Birdmen: The Wright Brothers, Glenn Curtiss, And The Battle To Control The Skies by Lawrence Goldstone, 2014
This book examines the early period of aviation from its beginnings through World War I. Two main threads emerge; one being the technical side of the discovery of flight and the incremental performance improvements, the second being the personalities of the early aviators and the legal wrangling that they became embroiled in. The central focus is on the Wright brothers and their chief rival, Glenn Curtiss. A large cast of additional rival inventors, entrepreneurs, dare-devil pilots, politicians, and con men are presented to round out the story. The main theme is how the Wright brothers, perfectly suited as inventors, achieve one of the most significant discoveries in history and become consumed by defending it legally and are thrust into roles they are ill-suited for, leaving them bitter and drained (and Wilbur dead). Glenn Curtiss, who infringed on their patent, continued to innovate during the lawsuits and surpassed their designs with planes of his own. He was, in turn, victimized by a con man who nearly ruined Curtiss financially. The effectiveness, or lack thereof, of the patent system to balance the encouragement of innovation versus fairly rewarding original invention is a sub-theme touched on in the latter part of the book. Indispensable to the technical progress that was made in this period are the dare-devil pilots who flew and performed stunts in the wildly popular air shows and races. Almost all of them died testing the limits of early aircraft. One of the most colorful and daring of these pilots was Lincoln Beachey. Playing off the stereotypes of women of the times, he sometimes flew in drag under a female pseudonym to further enhance the astonishment of the audience. He was also instrumental in figuring out the recovery from a tailspin: “In 1911, for example, a tailspin meant almost certain death, since no aviator had found a means to recover once the aircraft began spiraling toward the ground. Convinced he could solve the problem, Beachey flew his Curtiss biplane to five thousand feet and then intentionally threw it into a tailspin. Trying different techniques as he spun downward, he eventually kicked the rudder hard against the spin, and the plane leveled out.”

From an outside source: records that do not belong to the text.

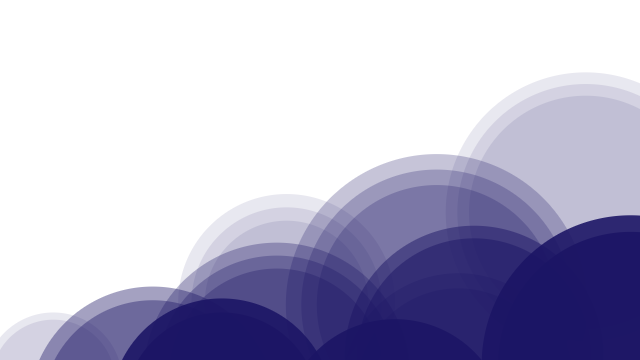
Write a Shadertoy shader that draws this background.

```glsl
const vec3 INK = vec3(0.106, 0.080, 0.394);

// Light passing through a stack of concentric translucent discs
float veil(vec2 p, vec2 center, float radius, float spacing, int count, float opacity) {
    float d = length(p - center) - radius;
    float pixel = 1.0 / iResolution.y;
    float light = 1.0;
    for (int i = 0; i < count; i++) {
        float cover = clamp(0.5 - (d + float(i) * spacing) / pixel, 0.0, 1.0);
        light *= 1.0 - opacity * cover;
    }
    return light;
}

void mainImage(out vec4 fragColor, in vec2 fragCoord) {
    vec2 p = fragCoord / iResolution.y;
    float light = 1.0;

    // Pale mounds
    light *= veil(p, vec2(1.627, 0.410), 0.389, 0.0324, 3, 0.10);
    light *= veil(p, vec2(0.796, 0.160), 0.301, 0.037, 3, 0.10);
    light *= veil(p, vec2(0.148, -0.060), 0.192, 0.020, 2, 0.10);

    // Middle mounds
    light *= veil(p, vec2(1.213, 0.153), 0.419, 0.043, 3, 0.25);
    light *= veil(p, vec2(0.769, -0.044), 0.370, 0.036, 3, 0.31);
    light *= veil(p, vec2(0.424, -0.141), 0.345, 0.038, 2, 0.40);
    light *= veil(p, vec2(1.317, 0.014), 0.359, 0.035, 2, 0.49);
    light *= veil(p, vec2(1.273, -0.083), 0.324, 0.042, 2, 0.25);

    // Dark foreground mounds
    light *= veil(p, vec2(0.616, -0.139), 0.310, 0.039, 2, 0.89);
    light *= veil(p, vec2(1.097, -0.199), 0.3125, 0.040, 1, 0.89);
    light *= veil(p, vec2(1.752, -0.012), 0.414, 0.046, 2, 0.89);

    fragColor = vec4(mix(INK, vec3(1.0), light), 1.0);
}
```
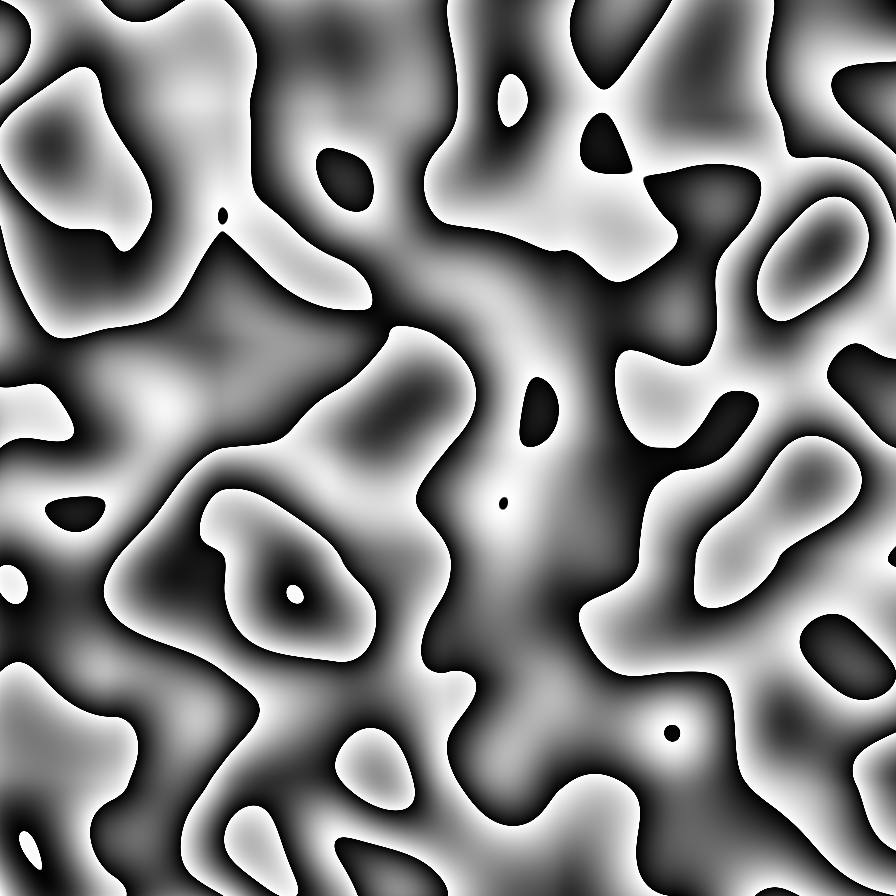
Reproduce this texture procedurally as a WebGL 1 fragment shader.

```glsl
precision highp float;
// Two octaves of gradient noise wrapped into nested black-to-white contour bands.

uniform vec2 u_resolution;

const float CELLS = 4.0;                 // coarse noise cells across the canvas
const float BANDS = 4.0;                 // grey ramps per unit of noise
const float FINE_SCALE = 2.0;            // frequency of the second octave
const float FINE_WEIGHT = 0.5;           // strength of the second octave
const float EDGE_PIXELS = 0.4;           // width of the smoothed band edge
const vec2 SEED = vec2(37.0, 91.0);      // selects the region of noise
const vec3 BLACK = vec3(0.0);
const vec3 WHITE = vec3(1.0);

// Random gradient with components in -1..1, so its length varies too.
vec2 randomGradient(vec2 cell) {
    vec3 p = fract(cell.xyx * vec3(0.1031, 0.1030, 0.0973));
    p += dot(p, p.yzx + 33.33);
    return 2.0 * fract((p.xx + p.yz) * p.zy) - 1.0;
}

float cornerRamp(vec2 cell, vec2 local, vec2 corner) {
    return dot(randomGradient(cell + corner), local - corner);
}

float gradientNoise(vec2 p) {
    vec2 cell = floor(p);
    vec2 f = p - cell;
    vec2 blend = f * f * (3.0 - 2.0 * f);
    float low = mix(cornerRamp(cell, f, vec2(0.0, 0.0)),
                    cornerRamp(cell, f, vec2(1.0, 0.0)), blend.x);
    float high = mix(cornerRamp(cell, f, vec2(0.0, 1.0)),
                     cornerRamp(cell, f, vec2(1.0, 1.0)), blend.x);
    return mix(low, high, blend.y);
}

float height(vec2 p) {
    vec2 q = p + SEED;
    return BANDS * (gradientNoise(q) + FINE_WEIGHT * gradientNoise(q * FINE_SCALE));
}

// Integral of 2 * fract(x), used to average the sawtooth over a pixel.
float sawtoothIntegral(float x) {
    float f = fract(x);
    return floor(x) + f * f;
}

float smoothSawtooth(float x, float width) {
    return 0.5 * (sawtoothIntegral(x + 0.5 * width)
                - sawtoothIntegral(x - 0.5 * width)) / width;
}

void main() {
    float pixel = CELLS / min(u_resolution.x, u_resolution.y);
    vec2 p = gl_FragCoord.xy * pixel;

    // Height change across one pixel sets the edge softness.
    float h = height(p);
    vec2 slope = vec2(height(p + vec2(pixel, 0.0)),
                      height(p + vec2(0.0, pixel))) - h;
    float width = max(EDGE_PIXELS * length(slope), 0.002);

    // The integral of 2 * fract(x) grows by one per period: rescale to 0..1.
    gl_FragColor = vec4(mix(BLACK, WHITE, smoothSawtooth(h, width)), 1.0);
}
```
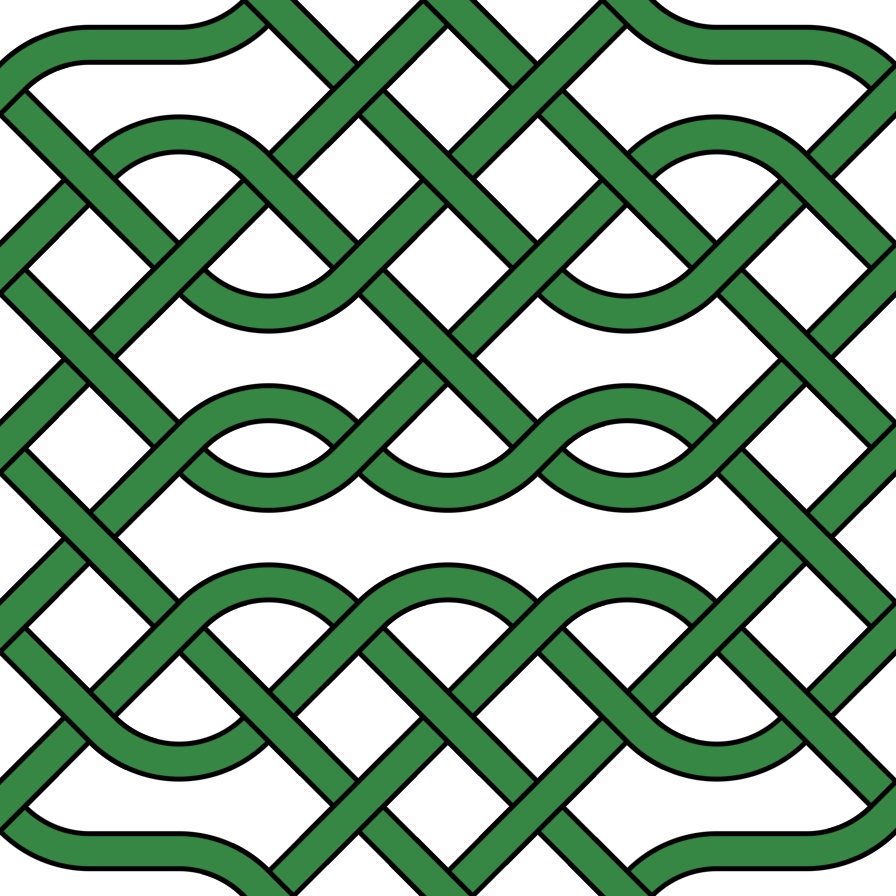
A WebGL 2 fragment shader for this pattern:

```glsl
#version 300 es
precision highp float;
// Interlaced green knotwork: alternating diagonal ribbons with rounded turns.
#define GRID 10.0
#define RIBBON_HALF 0.223
#define FILL_HALF 0.168
#define TURN_RADIUS 1.2071
#define SOFTNESS 0.8
#define FILL_COLOR vec3(0.212, 0.525, 0.267)
#define LINE_COLOR vec3(0.0)
#define PAPER_COLOR vec3(1.0)

uniform vec2 u_resolution;
out vec4 fragColor;

// True where a crossing is replaced by two ribbons turning away from each other.
bool isTurn(vec2 node) {
    vec2 fold = 5.0 - abs(node - 5.0);
    bool corner = fold.y < 1.5 && abs(fold.x - fold.y - 1.0) < 0.5;
    bool row = abs(fold.y - 4.0) < 0.5;
    bool side = abs(fold.x - 3.0) < 0.5;
    bool center = node.y > 5.0 && fold.x > 4.5;
    return corner || (row && (side || center));
}

float segmentDistance(vec2 p, vec2 a, vec2 b) {
    vec2 ab = b - a;
    return length(p - a - ab * clamp(dot(p - a, ab) / dot(ab, ab), 0.0, 1.0));
}

// Ribbon from a turn at the origin to a crossing at (1, 1): arc, then straight.
float turnDistance(vec2 p) {
    vec2 joint = vec2(TURN_RADIUS * sqrt(0.5));
    vec2 v = p - vec2(0.0, 0.5 + TURN_RADIUS);
    float d = segmentDistance(p, joint, vec2(1.0));
    bool onArc = v.x >= 0.0 && v.x <= -v.y;
    return onArc ? min(d, abs(length(v) - TURN_RADIUS)) : d;
}

// Distance to the ribbon piece joining a node to its diagonal neighbour.
float pieceDistance(vec2 local, vec2 node, vec2 dir) {
    vec2 p = local * dir;
    bool here = isTurn(node);
    bool there = isTurn(node + dir);
    if (here && there) return segmentDistance(p, vec2(0.0, 0.5), vec2(1.0, 0.5));
    if (here) return turnDistance(p);
    if (there) return turnDistance(1.0 - p);
    return segmentDistance(p, vec2(0.0), vec2(1.0));
}

// Paints an outlined ribbon over the colour below.
vec3 paintRibbon(vec3 below, float d, float aa) {
    vec3 ribbon = mix(FILL_COLOR, LINE_COLOR, smoothstep(-aa, aa, d - FILL_HALF));
    return mix(ribbon, below, smoothstep(-aa, aa, d - RIBBON_HALF));
}

void main() {
    vec2 p = gl_FragCoord.xy / u_resolution * GRID;
    p.y = GRID - p.y;
    float aa = SOFTNESS * GRID / min(u_resolution.x, u_resolution.y);

    // Nearest node of the diagonal lattice, where x + y is odd
    vec2 diagonal = 2.0 * floor(vec2(p.x + p.y, p.x - p.y) * 0.5) + 1.0;
    vec2 node = 0.5 * vec2(diagonal.x + diagonal.y, diagonal.x - diagonal.y);
    vec2 local = p - node;

    // Falling and rising strands through the node
    float falling = min(pieceDistance(local, node, vec2(1.0, 1.0)),
                        pieceDistance(local, node, vec2(-1.0, -1.0)));
    float rising = min(pieceDistance(local, node, vec2(1.0, -1.0)),
                       pieceDistance(local, node, vec2(-1.0, 1.0)));

    // Upper strand alternates by column
    bool oddColumn = mod(node.x, 2.0) > 0.5;
    float over = oddColumn ? falling : rising;
    float nearest = min(falling, rising);

    vec3 color = paintRibbon(PAPER_COLOR, nearest, aa);
    if (!isTurn(node)) color = paintRibbon(color, over, aa);
    fragColor = vec4(color, 1.0);
}
```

As in the case with many other major inventions, the airplane came about through the accumulation of technical discoveries of many investigators to which a final inventor(s), here the Wright brothers, provided the critical missing pieces. Through their meticulous work they found the means for lateral stability by wing warping, and an improved wing shape for providing enough lift. As great as this achievement was, the legal controls and royalties that they were seeking in their patent lawsuits were drastic and greedy enough to essentially turn all of the other inventors, including many who were making their own discoveries, into the Wright brothers employees. Such an injustice was forestalled with a narrow upholding of the patent and further legal circumvention by Curtiss and others. The legal battles, which dragged on for years, had the net effect of stifling aviation innovation in America up to World War I and as a result, the only aircraft designs flown in battle in World War I were European. The Americans produced only an inferior copy of an English machine for the war. In the end, Orville Wright pursued a personal vendetta against Glenn Curtiss, whom he blamed for Wilbur’s death. This book brings to light the struggles among the pioneers of flight which time has filtered out of the broader public awareness. Similar rivalries have been written about in recent years in this historical sub-genre. Two notable examples are: “Empires of Light: Edison, Tesla, Westinghouse, and the Race to Electrify the World” by Jill Jonnes, and “Capturing the light: The Birth of Photography, A True Story of Genius and Rivalry.” by Roger Watson.